_Instructions to follow:_ Could you state how many lines of the material hold "sans"? Include nothing beyond the number.

_Material to process:_
-=-=-

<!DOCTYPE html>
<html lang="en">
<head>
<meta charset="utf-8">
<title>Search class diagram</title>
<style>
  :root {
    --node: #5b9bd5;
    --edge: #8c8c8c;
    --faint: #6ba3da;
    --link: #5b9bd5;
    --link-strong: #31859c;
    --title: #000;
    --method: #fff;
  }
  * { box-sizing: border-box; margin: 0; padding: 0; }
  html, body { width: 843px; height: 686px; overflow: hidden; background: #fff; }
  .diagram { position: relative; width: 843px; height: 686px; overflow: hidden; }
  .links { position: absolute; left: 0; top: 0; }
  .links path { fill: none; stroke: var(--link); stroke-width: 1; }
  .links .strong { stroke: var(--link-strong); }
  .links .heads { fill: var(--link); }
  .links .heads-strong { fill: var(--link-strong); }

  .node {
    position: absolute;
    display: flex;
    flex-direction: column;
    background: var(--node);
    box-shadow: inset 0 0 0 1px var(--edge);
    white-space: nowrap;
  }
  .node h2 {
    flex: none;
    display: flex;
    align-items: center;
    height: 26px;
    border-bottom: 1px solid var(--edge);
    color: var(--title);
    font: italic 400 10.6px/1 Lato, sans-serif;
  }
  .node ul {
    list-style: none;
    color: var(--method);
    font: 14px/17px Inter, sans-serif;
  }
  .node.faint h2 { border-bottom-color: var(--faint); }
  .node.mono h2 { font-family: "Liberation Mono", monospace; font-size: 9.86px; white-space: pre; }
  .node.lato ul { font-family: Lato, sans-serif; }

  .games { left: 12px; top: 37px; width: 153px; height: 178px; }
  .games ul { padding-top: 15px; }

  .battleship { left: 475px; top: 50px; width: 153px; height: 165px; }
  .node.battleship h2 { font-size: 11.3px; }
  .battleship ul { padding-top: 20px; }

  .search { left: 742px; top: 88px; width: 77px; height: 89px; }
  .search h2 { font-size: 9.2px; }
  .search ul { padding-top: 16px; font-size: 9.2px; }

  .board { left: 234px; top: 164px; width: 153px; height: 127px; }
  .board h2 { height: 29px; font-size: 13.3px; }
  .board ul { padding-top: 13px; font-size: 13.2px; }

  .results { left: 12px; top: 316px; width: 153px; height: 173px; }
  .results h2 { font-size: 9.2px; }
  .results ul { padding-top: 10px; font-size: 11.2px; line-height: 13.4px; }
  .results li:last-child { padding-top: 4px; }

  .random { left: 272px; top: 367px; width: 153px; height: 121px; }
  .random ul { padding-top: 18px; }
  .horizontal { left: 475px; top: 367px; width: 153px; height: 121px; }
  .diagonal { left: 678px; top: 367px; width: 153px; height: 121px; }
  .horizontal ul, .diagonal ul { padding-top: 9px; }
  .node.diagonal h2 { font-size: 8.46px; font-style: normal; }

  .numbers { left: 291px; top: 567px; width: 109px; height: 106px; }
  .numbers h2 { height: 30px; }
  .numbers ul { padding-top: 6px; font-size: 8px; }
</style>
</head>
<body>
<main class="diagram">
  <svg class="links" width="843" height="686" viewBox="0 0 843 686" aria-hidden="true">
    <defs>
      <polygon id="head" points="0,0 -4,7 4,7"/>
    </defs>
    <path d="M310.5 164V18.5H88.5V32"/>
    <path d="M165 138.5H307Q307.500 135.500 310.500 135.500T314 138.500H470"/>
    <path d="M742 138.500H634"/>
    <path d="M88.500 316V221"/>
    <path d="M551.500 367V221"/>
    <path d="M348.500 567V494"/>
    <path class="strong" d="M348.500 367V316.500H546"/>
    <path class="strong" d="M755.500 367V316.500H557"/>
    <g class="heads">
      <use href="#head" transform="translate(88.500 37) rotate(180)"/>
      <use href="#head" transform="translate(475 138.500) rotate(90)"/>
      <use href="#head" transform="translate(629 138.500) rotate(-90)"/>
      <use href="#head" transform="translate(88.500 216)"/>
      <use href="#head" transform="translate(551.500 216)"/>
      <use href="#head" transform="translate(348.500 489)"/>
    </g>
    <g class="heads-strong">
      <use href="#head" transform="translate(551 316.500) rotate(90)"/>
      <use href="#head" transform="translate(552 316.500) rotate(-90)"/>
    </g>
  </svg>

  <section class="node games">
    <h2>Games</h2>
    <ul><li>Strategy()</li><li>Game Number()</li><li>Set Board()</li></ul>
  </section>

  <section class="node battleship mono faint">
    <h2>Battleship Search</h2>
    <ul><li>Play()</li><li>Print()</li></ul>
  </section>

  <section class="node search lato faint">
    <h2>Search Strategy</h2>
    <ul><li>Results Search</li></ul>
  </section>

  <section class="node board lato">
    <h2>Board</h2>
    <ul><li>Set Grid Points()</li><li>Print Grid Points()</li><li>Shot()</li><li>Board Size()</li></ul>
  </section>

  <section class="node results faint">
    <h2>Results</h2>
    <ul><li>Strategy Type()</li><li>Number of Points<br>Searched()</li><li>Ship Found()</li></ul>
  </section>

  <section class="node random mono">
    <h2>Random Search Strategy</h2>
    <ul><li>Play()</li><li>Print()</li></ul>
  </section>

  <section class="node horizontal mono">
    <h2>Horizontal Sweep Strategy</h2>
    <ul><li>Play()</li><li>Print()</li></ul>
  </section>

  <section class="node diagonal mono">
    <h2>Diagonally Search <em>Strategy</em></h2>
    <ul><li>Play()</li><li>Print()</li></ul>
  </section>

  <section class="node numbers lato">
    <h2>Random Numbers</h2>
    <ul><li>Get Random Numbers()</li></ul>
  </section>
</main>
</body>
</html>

-=-=-

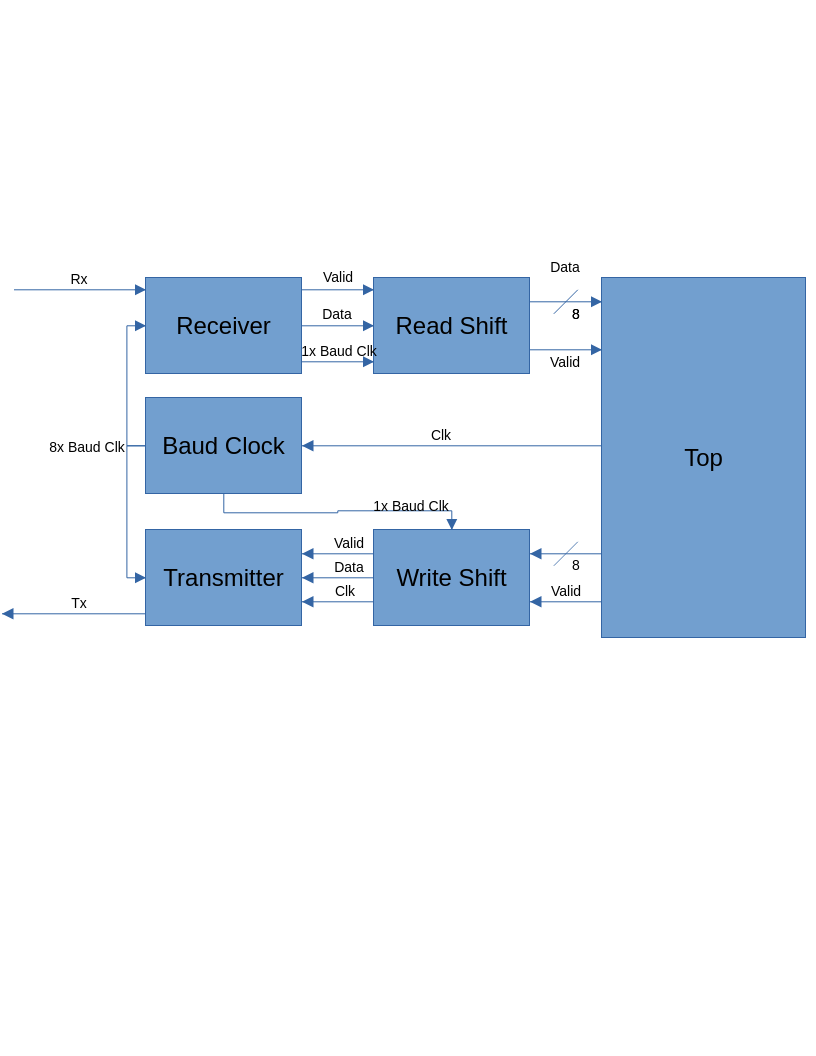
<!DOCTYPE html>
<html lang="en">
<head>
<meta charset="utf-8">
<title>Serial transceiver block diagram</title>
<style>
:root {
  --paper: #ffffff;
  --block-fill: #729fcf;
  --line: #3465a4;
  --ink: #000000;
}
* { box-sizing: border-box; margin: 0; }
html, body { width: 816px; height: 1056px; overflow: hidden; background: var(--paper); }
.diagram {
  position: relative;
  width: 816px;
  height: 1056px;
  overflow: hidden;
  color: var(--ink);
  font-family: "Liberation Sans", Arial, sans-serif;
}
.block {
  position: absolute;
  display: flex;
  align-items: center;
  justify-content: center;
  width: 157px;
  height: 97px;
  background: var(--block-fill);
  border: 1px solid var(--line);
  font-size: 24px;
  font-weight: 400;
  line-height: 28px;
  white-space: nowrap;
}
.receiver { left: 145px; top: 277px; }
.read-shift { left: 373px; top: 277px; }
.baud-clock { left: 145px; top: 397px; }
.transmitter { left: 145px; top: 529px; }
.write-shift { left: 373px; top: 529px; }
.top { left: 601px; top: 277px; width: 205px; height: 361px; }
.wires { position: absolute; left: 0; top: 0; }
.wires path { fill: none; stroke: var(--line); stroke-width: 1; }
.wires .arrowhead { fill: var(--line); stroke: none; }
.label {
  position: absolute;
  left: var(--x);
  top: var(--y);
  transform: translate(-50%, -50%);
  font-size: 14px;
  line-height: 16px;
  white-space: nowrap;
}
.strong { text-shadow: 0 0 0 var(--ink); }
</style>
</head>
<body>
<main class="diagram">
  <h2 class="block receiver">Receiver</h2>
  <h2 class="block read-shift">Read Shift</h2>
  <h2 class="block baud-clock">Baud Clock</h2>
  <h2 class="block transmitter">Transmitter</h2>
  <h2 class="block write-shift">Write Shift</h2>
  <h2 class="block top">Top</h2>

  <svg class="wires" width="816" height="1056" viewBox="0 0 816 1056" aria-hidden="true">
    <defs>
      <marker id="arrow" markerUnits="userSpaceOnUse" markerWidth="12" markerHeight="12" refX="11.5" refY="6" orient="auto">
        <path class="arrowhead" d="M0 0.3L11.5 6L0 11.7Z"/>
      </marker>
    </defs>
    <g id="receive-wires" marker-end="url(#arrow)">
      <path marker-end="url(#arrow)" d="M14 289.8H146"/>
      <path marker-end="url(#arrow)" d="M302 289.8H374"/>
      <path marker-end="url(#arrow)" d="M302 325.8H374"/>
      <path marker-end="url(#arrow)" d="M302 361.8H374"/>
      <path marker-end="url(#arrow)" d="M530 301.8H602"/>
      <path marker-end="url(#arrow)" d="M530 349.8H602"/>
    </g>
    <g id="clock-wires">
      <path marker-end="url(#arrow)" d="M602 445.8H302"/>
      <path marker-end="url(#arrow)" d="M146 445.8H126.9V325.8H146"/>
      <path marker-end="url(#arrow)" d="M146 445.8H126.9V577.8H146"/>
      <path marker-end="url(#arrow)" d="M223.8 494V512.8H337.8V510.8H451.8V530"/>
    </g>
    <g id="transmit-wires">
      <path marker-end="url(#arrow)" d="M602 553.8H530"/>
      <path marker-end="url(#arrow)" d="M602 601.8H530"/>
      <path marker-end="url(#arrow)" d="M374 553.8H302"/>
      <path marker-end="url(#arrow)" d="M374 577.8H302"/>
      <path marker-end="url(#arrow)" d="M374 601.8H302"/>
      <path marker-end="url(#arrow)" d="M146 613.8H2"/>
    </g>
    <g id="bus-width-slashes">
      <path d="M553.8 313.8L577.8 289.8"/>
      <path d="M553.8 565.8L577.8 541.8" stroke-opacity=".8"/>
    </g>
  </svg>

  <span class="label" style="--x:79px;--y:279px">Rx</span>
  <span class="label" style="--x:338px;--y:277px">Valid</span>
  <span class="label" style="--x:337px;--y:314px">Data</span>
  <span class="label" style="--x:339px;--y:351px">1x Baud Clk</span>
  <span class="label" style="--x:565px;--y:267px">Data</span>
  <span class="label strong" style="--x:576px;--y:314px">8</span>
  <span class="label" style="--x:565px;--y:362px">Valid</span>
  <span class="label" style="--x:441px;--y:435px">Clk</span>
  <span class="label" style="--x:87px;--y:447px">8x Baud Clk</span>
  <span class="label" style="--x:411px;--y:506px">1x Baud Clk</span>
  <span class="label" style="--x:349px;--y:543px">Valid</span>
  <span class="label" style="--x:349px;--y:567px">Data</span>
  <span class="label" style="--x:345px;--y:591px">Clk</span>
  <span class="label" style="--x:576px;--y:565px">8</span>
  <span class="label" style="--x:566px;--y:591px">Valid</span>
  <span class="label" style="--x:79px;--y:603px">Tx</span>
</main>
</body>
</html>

-=-=-

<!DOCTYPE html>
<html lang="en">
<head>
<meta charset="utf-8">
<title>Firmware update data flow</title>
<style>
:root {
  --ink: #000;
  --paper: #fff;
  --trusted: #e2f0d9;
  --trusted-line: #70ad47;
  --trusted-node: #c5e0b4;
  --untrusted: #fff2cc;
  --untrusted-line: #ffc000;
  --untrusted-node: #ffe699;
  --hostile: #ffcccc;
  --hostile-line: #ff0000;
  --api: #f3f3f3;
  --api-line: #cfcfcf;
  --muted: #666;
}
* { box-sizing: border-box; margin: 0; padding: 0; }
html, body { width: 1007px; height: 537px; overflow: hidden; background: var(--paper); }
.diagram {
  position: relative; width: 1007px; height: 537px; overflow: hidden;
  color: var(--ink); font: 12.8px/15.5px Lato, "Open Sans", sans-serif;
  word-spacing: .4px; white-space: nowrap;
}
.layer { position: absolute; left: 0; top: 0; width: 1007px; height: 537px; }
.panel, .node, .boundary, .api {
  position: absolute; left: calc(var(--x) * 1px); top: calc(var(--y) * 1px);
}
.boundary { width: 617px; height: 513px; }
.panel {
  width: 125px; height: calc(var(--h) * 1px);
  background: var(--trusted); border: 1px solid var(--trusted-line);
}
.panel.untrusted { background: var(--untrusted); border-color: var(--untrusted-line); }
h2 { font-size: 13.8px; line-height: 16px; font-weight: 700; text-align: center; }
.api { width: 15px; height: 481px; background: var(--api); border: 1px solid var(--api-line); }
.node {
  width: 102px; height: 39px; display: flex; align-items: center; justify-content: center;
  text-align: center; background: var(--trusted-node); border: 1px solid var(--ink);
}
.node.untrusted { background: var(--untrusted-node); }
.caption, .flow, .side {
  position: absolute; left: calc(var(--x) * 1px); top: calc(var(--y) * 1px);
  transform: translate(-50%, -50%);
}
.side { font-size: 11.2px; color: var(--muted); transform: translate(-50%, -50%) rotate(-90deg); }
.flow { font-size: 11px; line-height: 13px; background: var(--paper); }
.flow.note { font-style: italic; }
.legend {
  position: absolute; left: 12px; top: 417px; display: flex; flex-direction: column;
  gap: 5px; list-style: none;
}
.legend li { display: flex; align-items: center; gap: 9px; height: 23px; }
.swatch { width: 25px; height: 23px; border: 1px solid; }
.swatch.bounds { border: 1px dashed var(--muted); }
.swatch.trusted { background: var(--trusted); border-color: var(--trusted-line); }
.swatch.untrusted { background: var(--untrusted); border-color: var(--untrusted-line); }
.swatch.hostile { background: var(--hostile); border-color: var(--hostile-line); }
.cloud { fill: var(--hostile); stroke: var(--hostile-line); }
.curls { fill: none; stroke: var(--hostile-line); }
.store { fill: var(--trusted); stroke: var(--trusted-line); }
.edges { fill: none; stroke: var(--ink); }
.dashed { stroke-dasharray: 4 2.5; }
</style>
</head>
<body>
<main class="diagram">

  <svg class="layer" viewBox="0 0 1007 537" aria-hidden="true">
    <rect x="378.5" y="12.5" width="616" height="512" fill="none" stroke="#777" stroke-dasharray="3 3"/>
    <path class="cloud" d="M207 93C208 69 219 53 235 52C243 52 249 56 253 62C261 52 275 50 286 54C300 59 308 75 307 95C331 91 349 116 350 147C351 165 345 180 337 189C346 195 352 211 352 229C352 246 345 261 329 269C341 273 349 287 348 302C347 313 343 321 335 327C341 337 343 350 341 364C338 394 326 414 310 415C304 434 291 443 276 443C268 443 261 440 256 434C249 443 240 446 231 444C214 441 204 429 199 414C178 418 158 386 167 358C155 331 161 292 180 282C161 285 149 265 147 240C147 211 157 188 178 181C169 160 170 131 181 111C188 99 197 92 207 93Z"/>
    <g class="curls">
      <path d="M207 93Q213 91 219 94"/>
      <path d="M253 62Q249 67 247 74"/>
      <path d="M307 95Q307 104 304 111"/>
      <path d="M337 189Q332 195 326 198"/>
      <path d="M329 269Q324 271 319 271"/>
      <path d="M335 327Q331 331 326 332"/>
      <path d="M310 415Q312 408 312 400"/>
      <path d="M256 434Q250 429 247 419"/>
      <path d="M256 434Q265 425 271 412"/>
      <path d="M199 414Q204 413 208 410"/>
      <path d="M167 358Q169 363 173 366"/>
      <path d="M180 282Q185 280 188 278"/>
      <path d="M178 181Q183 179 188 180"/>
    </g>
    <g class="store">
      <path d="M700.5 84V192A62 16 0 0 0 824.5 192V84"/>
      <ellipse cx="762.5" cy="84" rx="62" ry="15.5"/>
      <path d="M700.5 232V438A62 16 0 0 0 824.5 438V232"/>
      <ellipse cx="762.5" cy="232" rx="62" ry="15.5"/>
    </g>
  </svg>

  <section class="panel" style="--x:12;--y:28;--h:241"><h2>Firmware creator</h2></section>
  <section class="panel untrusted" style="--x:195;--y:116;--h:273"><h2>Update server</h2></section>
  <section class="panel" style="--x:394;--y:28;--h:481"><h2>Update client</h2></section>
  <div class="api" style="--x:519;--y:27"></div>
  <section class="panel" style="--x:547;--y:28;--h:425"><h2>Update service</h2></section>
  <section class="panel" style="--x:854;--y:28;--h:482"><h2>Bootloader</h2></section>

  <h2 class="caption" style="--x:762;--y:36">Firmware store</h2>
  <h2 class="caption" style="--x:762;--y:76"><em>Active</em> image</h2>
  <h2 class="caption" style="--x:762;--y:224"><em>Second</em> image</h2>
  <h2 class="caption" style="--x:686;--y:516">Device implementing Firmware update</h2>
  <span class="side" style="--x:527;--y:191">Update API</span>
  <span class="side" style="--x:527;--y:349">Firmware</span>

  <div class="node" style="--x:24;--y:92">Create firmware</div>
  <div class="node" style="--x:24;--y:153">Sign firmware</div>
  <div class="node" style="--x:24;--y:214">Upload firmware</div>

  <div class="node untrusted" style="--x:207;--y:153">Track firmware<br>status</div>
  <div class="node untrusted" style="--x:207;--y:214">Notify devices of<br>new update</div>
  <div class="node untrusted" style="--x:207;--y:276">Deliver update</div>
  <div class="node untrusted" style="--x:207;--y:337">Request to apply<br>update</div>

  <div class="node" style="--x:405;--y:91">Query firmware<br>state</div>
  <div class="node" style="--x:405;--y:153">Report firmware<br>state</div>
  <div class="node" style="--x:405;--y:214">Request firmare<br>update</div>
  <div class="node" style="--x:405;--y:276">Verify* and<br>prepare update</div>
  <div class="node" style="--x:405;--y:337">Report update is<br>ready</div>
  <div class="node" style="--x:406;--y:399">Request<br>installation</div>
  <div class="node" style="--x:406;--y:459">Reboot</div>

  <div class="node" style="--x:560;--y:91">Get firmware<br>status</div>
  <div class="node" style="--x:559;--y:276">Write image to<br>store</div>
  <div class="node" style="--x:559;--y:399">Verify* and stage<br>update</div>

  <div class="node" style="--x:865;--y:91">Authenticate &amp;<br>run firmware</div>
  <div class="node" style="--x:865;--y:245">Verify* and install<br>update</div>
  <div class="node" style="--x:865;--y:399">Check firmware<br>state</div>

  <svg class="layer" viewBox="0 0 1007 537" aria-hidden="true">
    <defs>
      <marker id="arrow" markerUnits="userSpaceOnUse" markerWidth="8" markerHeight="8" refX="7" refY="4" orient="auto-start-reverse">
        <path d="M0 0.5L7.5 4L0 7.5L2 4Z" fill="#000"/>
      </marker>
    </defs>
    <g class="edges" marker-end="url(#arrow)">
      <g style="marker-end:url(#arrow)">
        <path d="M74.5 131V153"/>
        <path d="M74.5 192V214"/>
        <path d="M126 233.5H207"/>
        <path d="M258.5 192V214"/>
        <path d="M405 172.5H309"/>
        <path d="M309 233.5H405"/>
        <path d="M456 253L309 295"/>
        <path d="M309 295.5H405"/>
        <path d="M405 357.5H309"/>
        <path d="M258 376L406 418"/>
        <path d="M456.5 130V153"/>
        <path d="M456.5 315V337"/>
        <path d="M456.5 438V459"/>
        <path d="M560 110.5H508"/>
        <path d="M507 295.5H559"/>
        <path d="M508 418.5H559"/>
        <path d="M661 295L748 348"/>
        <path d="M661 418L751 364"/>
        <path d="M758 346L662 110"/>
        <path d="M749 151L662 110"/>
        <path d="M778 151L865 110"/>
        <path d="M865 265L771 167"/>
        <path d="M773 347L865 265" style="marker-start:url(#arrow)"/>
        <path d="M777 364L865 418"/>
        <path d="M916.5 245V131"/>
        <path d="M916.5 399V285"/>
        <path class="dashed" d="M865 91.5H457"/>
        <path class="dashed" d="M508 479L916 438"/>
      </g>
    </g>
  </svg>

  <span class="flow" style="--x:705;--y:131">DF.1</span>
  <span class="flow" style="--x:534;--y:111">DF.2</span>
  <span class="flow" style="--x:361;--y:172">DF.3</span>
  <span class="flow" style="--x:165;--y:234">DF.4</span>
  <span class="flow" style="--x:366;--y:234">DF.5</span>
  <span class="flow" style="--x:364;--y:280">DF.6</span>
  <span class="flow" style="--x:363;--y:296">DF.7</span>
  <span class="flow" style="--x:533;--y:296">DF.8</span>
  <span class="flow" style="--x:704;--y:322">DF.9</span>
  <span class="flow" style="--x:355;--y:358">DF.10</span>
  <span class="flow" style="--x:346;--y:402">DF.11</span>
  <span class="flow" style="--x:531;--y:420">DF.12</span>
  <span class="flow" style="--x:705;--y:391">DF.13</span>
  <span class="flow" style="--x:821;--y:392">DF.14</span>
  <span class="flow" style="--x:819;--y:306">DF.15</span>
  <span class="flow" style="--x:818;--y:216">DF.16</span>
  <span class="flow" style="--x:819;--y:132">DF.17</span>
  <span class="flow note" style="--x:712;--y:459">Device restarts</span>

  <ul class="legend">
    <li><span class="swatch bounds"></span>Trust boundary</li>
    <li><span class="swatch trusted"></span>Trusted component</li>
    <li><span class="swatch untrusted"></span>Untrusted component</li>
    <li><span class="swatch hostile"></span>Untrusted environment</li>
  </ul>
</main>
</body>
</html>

-=-=-

_Task answer:_ 5